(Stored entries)
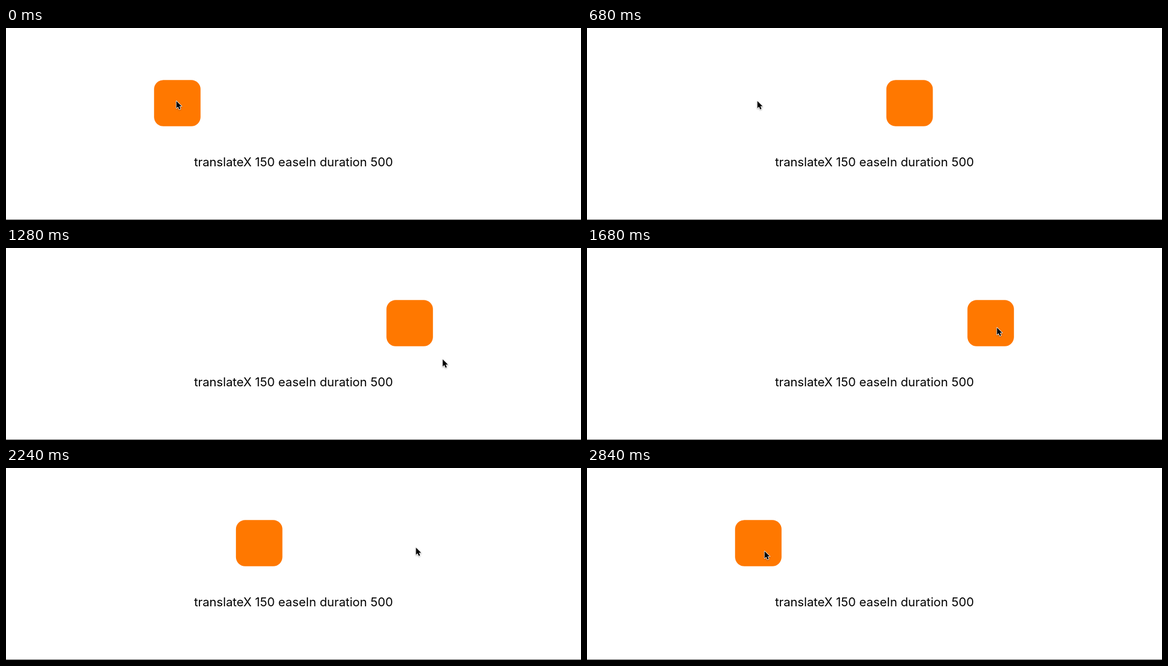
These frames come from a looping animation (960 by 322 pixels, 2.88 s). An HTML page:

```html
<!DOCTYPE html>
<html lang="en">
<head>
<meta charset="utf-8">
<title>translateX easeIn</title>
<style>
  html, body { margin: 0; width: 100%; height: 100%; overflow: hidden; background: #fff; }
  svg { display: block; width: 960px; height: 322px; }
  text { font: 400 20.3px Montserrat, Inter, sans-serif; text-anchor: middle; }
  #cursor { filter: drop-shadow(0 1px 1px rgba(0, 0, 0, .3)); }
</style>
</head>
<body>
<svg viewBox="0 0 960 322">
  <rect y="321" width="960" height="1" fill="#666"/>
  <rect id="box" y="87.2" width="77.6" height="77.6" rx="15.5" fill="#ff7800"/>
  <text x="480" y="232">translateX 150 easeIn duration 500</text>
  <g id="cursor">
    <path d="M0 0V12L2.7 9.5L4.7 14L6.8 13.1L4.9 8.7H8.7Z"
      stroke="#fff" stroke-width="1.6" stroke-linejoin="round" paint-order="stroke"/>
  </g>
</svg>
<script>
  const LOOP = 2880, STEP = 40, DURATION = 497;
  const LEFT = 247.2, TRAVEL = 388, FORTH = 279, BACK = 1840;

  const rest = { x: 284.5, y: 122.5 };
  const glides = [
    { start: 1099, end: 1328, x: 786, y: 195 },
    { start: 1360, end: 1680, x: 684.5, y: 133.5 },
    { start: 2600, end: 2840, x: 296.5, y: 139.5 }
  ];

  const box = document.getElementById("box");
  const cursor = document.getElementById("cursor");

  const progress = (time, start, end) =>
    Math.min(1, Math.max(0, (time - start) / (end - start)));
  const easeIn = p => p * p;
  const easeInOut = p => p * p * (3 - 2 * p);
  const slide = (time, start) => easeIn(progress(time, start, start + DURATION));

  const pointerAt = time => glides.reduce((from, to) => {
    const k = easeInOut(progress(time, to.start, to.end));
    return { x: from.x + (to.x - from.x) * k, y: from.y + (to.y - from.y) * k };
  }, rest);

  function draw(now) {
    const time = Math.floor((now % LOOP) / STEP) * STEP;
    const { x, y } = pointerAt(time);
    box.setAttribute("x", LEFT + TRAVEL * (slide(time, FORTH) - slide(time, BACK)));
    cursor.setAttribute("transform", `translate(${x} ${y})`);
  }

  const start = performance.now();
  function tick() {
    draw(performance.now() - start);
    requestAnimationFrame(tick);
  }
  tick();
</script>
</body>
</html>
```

• Directions:
Output each entry exactly. Skip the pictures.

• Answer area:
These frames come from a looping animation (960 by 322 pixels, 2.88 s). An HTML page:

```html
<!DOCTYPE html>
<html lang="en">
<head>
<meta charset="utf-8">
<title>translateX easeIn</title>
<style>
  html, body { margin: 0; width: 100%; height: 100%; overflow: hidden; background: #fff; }
  svg { display: block; width: 960px; height: 322px; }
  text { font: 400 20.3px Montserrat, Inter, sans-serif; text-anchor: middle; }
  #cursor { filter: drop-shadow(0 1px 1px rgba(0, 0, 0, .3)); }
</style>
</head>
<body>
<svg viewBox="0 0 960 322">
  <rect y="321" width="960" height="1" fill="#666"/>
  <rect id="box" y="87.2" width="77.6" height="77.6" rx="15.5" fill="#ff7800"/>
  <text x="480" y="232">translateX 150 easeIn duration 500</text>
  <g id="cursor">
    <path d="M0 0V12L2.7 9.5L4.7 14L6.8 13.1L4.9 8.7H8.7Z"
      stroke="#fff" stroke-width="1.6" stroke-linejoin="round" paint-order="stroke"/>
  </g>
</svg>
<script>
  const LOOP = 2880, STEP = 40, DURATION = 497;
  const LEFT = 247.2, TRAVEL = 388, FORTH = 279, BACK = 1840;

  const rest = { x: 284.5, y: 122.5 };
  const glides = [
    { start: 1099, end: 1328, x: 786, y: 195 },
    { start: 1360, end: 1680, x: 684.5, y: 133.5 },
    { start: 2600, end: 2840, x: 296.5, y: 139.5 }
  ];

  const box = document.getElementById("box");
  const cursor = document.getElementById("cursor");

  const progress = (time, start, end) =>
    Math.min(1, Math.max(0, (time - start) / (end - start)));
  const easeIn = p => p * p;
  const easeInOut = p => p * p * (3 - 2 * p);
  const slide = (time, start) => easeIn(progress(time, start, start + DURATION));

  const pointerAt = time => glides.reduce((from, to) => {
    const k = easeInOut(progress(time, to.start, to.end));
    return { x: from.x + (to.x - from.x) * k, y: from.y + (to.y - from.y) * k };
  }, rest);

  function draw(now) {
    const time = Math.floor((now % LOOP) / STEP) * STEP;
    const { x, y } = pointerAt(time);
    box.setAttribute("x", LEFT + TRAVEL * (slide(time, FORTH) - slide(time, BACK)));
    cursor.setAttribute("transform", `translate(${x} ${y})`);
  }

  const start = performance.now();
  function tick() {
    draw(performance.now() - start);
    requestAnimationFrame(tick);
  }
  tick();
</script>
</body>
</html>
```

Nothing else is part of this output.